- Directions for this task
Return all the entries below exactly as they were given.

- Exercise data
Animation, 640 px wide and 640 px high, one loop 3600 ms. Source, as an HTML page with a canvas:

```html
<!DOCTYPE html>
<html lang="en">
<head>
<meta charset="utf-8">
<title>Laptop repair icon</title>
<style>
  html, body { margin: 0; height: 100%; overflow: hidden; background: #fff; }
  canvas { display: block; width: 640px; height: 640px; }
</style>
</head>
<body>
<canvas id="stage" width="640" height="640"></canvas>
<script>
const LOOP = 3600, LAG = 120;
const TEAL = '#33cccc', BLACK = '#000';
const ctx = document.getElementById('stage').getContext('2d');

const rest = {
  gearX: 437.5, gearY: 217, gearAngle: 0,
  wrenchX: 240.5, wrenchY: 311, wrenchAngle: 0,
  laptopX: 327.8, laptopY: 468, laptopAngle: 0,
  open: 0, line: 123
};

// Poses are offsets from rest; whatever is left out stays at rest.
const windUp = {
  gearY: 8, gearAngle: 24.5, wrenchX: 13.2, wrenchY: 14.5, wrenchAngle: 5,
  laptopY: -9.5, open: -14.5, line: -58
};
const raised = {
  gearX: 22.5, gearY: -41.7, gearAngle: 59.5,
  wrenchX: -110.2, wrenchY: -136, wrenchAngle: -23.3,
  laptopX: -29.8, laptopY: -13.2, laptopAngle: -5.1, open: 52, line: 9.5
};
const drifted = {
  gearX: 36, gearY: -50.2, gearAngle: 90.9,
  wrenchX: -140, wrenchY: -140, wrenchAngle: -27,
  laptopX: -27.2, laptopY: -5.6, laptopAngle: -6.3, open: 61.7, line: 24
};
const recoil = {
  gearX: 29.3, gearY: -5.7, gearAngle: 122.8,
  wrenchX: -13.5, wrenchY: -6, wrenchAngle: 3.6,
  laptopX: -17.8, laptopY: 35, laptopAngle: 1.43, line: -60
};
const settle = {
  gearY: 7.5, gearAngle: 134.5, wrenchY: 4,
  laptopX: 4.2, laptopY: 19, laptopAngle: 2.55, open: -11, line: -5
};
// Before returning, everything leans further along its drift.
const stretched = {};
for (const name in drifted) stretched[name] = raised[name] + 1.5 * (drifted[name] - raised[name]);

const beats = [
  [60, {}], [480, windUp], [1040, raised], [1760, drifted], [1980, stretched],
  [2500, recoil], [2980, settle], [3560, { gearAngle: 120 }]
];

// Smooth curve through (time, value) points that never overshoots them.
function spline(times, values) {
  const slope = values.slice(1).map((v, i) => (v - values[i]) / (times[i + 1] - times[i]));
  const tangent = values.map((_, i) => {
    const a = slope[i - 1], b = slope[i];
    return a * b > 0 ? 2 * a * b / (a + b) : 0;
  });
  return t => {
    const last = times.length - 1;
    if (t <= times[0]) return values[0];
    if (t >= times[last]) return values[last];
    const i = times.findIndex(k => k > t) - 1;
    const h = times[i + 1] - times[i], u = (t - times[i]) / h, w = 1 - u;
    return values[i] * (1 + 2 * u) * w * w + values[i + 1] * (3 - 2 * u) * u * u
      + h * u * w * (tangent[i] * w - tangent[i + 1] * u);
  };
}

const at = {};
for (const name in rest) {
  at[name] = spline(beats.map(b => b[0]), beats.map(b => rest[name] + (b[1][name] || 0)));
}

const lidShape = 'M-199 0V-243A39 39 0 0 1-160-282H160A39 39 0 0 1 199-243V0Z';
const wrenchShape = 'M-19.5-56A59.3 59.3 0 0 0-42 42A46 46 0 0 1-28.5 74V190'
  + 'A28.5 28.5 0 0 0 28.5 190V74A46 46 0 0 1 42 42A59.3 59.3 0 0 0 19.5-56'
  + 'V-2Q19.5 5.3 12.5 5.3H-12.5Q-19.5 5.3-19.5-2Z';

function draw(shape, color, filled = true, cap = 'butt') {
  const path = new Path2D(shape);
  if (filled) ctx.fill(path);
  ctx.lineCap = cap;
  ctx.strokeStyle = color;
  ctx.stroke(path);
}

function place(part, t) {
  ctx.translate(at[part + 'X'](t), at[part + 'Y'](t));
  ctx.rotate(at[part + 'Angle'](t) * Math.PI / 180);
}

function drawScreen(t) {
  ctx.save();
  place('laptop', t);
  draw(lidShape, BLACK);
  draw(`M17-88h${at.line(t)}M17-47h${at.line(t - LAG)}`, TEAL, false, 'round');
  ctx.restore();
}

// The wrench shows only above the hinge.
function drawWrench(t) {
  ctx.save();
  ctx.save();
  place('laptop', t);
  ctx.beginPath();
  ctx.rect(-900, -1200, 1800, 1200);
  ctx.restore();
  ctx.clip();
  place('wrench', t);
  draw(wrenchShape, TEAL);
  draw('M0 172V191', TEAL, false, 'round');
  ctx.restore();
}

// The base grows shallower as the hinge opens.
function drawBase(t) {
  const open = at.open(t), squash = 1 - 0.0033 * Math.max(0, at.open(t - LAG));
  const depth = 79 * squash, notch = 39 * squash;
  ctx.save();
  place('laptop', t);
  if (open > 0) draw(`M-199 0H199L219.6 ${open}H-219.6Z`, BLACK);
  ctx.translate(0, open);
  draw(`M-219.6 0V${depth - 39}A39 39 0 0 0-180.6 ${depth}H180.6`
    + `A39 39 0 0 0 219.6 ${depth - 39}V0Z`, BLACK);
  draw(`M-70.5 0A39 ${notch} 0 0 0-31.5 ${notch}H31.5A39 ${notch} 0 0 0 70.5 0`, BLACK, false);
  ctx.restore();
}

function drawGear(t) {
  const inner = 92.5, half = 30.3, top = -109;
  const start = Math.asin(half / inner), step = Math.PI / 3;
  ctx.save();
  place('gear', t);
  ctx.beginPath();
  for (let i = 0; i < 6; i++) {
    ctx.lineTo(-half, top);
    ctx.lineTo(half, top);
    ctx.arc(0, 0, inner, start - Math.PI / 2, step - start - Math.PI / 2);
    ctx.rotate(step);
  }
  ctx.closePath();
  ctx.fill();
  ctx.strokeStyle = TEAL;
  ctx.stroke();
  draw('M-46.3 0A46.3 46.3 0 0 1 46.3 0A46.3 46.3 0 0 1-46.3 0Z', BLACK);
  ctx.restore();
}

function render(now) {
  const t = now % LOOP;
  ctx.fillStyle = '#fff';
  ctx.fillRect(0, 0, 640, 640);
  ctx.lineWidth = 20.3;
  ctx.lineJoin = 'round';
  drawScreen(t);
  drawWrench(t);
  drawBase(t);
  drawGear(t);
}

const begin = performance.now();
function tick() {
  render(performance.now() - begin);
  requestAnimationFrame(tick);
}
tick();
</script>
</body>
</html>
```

- Result of the exercise
Animation, 640 px wide and 640 px high, one loop 3600 ms. Source, as an HTML page with a canvas:

```html
<!DOCTYPE html>
<html lang="en">
<head>
<meta charset="utf-8">
<title>Laptop repair icon</title>
<style>
  html, body { margin: 0; height: 100%; overflow: hidden; background: #fff; }
  canvas { display: block; width: 640px; height: 640px; }
</style>
</head>
<body>
<canvas id="stage" width="640" height="640"></canvas>
<script>
const LOOP = 3600, LAG = 120;
const TEAL = '#33cccc', BLACK = '#000';
const ctx = document.getElementById('stage').getContext('2d');

const rest = {
  gearX: 437.5, gearY: 217, gearAngle: 0,
  wrenchX: 240.5, wrenchY: 311, wrenchAngle: 0,
  laptopX: 327.8, laptopY: 468, laptopAngle: 0,
  open: 0, line: 123
};

// Poses are offsets from rest; whatever is left out stays at rest.
const windUp = {
  gearY: 8, gearAngle: 24.5, wrenchX: 13.2, wrenchY: 14.5, wrenchAngle: 5,
  laptopY: -9.5, open: -14.5, line: -58
};
const raised = {
  gearX: 22.5, gearY: -41.7, gearAngle: 59.5,
  wrenchX: -110.2, wrenchY: -136, wrenchAngle: -23.3,
  laptopX: -29.8, laptopY: -13.2, laptopAngle: -5.1, open: 52, line: 9.5
};
const drifted = {
  gearX: 36, gearY: -50.2, gearAngle: 90.9,
  wrenchX: -140, wrenchY: -140, wrenchAngle: -27,
  laptopX: -27.2, laptopY: -5.6, laptopAngle: -6.3, open: 61.7, line: 24
};
const recoil = {
  gearX: 29.3, gearY: -5.7, gearAngle: 122.8,
  wrenchX: -13.5, wrenchY: -6, wrenchAngle: 3.6,
  laptopX: -17.8, laptopY: 35, laptopAngle: 1.43, line: -60
};
const settle = {
  gearY: 7.5, gearAngle: 134.5, wrenchY: 4,
  laptopX: 4.2, laptopY: 19, laptopAngle: 2.55, open: -11, line: -5
};
// Before returning, everything leans further along its drift.
const stretched = {};
for (const name in drifted) stretched[name] = raised[name] + 1.5 * (drifted[name] - raised[name]);

const beats = [
  [60, {}], [480, windUp], [1040, raised], [1760, drifted], [1980, stretched],
  [2500, recoil], [2980, settle], [3560, { gearAngle: 120 }]
];

// Smooth curve through (time, value) points that never overshoots them.
function spline(times, values) {
  const slope = values.slice(1).map((v, i) => (v - values[i]) / (times[i + 1] - times[i]));
  const tangent = values.map((_, i) => {
    const a = slope[i - 1], b = slope[i];
    return a * b > 0 ? 2 * a * b / (a + b) : 0;
  });
  return t => {
    const last = times.length - 1;
    if (t <= times[0]) return values[0];
    if (t >= times[last]) return values[last];
    const i = times.findIndex(k => k > t) - 1;
    const h = times[i + 1] - times[i], u = (t - times[i]) / h, w = 1 - u;
    return values[i] * (1 + 2 * u) * w * w + values[i + 1] * (3 - 2 * u) * u * u
      + h * u * w * (tangent[i] * w - tangent[i + 1] * u);
  };
}

const at = {};
for (const name in rest) {
  at[name] = spline(beats.map(b => b[0]), beats.map(b => rest[name] + (b[1][name] || 0)));
}

const lidShape = 'M-199 0V-243A39 39 0 0 1-160-282H160A39 39 0 0 1 199-243V0Z';
const wrenchShape = 'M-19.5-56A59.3 59.3 0 0 0-42 42A46 46 0 0 1-28.5 74V190'
  + 'A28.5 28.5 0 0 0 28.5 190V74A46 46 0 0 1 42 42A59.3 59.3 0 0 0 19.5-56'
  + 'V-2Q19.5 5.3 12.5 5.3H-12.5Q-19.5 5.3-19.5-2Z';

function draw(shape, color, filled = true, cap = 'butt') {
  const path = new Path2D(shape);
  if (filled) ctx.fill(path);
  ctx.lineCap = cap;
  ctx.strokeStyle = color;
  ctx.stroke(path);
}

function place(part, t) {
  ctx.translate(at[part + 'X'](t), at[part + 'Y'](t));
  ctx.rotate(at[part + 'Angle'](t) * Math.PI / 180);
}

function drawScreen(t) {
  ctx.save();
  place('laptop', t);
  draw(lidShape, BLACK);
  draw(`M17-88h${at.line(t)}M17-47h${at.line(t - LAG)}`, TEAL, false, 'round');
  ctx.restore();
}

// The wrench shows only above the hinge.
function drawWrench(t) {
  ctx.save();
  ctx.save();
  place('laptop', t);
  ctx.beginPath();
  ctx.rect(-900, -1200, 1800, 1200);
  ctx.restore();
  ctx.clip();
  place('wrench', t);
  draw(wrenchShape, TEAL);
  draw('M0 172V191', TEAL, false, 'round');
  ctx.restore();
}

// The base grows shallower as the hinge opens.
function drawBase(t) {
  const open = at.open(t), squash = 1 - 0.0033 * Math.max(0, at.open(t - LAG));
  const depth = 79 * squash, notch = 39 * squash;
  ctx.save();
  place('laptop', t);
  if (open > 0) draw(`M-199 0H199L219.6 ${open}H-219.6Z`, BLACK);
  ctx.translate(0, open);
  draw(`M-219.6 0V${depth - 39}A39 39 0 0 0-180.6 ${depth}H180.6`
    + `A39 39 0 0 0 219.6 ${depth - 39}V0Z`, BLACK);
  draw(`M-70.5 0A39 ${notch} 0 0 0-31.5 ${notch}H31.5A39 ${notch} 0 0 0 70.5 0`, BLACK, false);
  ctx.restore();
}

function drawGear(t) {
  const inner = 92.5, half = 30.3, top = -109;
  const start = Math.asin(half / inner), step = Math.PI / 3;
  ctx.save();
  place('gear', t);
  ctx.beginPath();
  for (let i = 0; i < 6; i++) {
    ctx.lineTo(-half, top);
    ctx.lineTo(half, top);
    ctx.arc(0, 0, inner, start - Math.PI / 2, step - start - Math.PI / 2);
    ctx.rotate(step);
  }
  ctx.closePath();
  ctx.fill();
  ctx.strokeStyle = TEAL;
  ctx.stroke();
  draw('M-46.3 0A46.3 46.3 0 0 1 46.3 0A46.3 46.3 0 0 1-46.3 0Z', BLACK);
  ctx.restore();
}

function render(now) {
  const t = now % LOOP;
  ctx.fillStyle = '#fff';
  ctx.fillRect(0, 0, 640, 640);
  ctx.lineWidth = 20.3;
  ctx.lineJoin = 'round';
  drawScreen(t);
  drawWrench(t);
  drawBase(t);
  drawGear(t);
}

const begin = performance.now();
function tick() {
  render(performance.now() - begin);
  requestAnimationFrame(tick);
}
tick();
</script>
</body>
</html>
```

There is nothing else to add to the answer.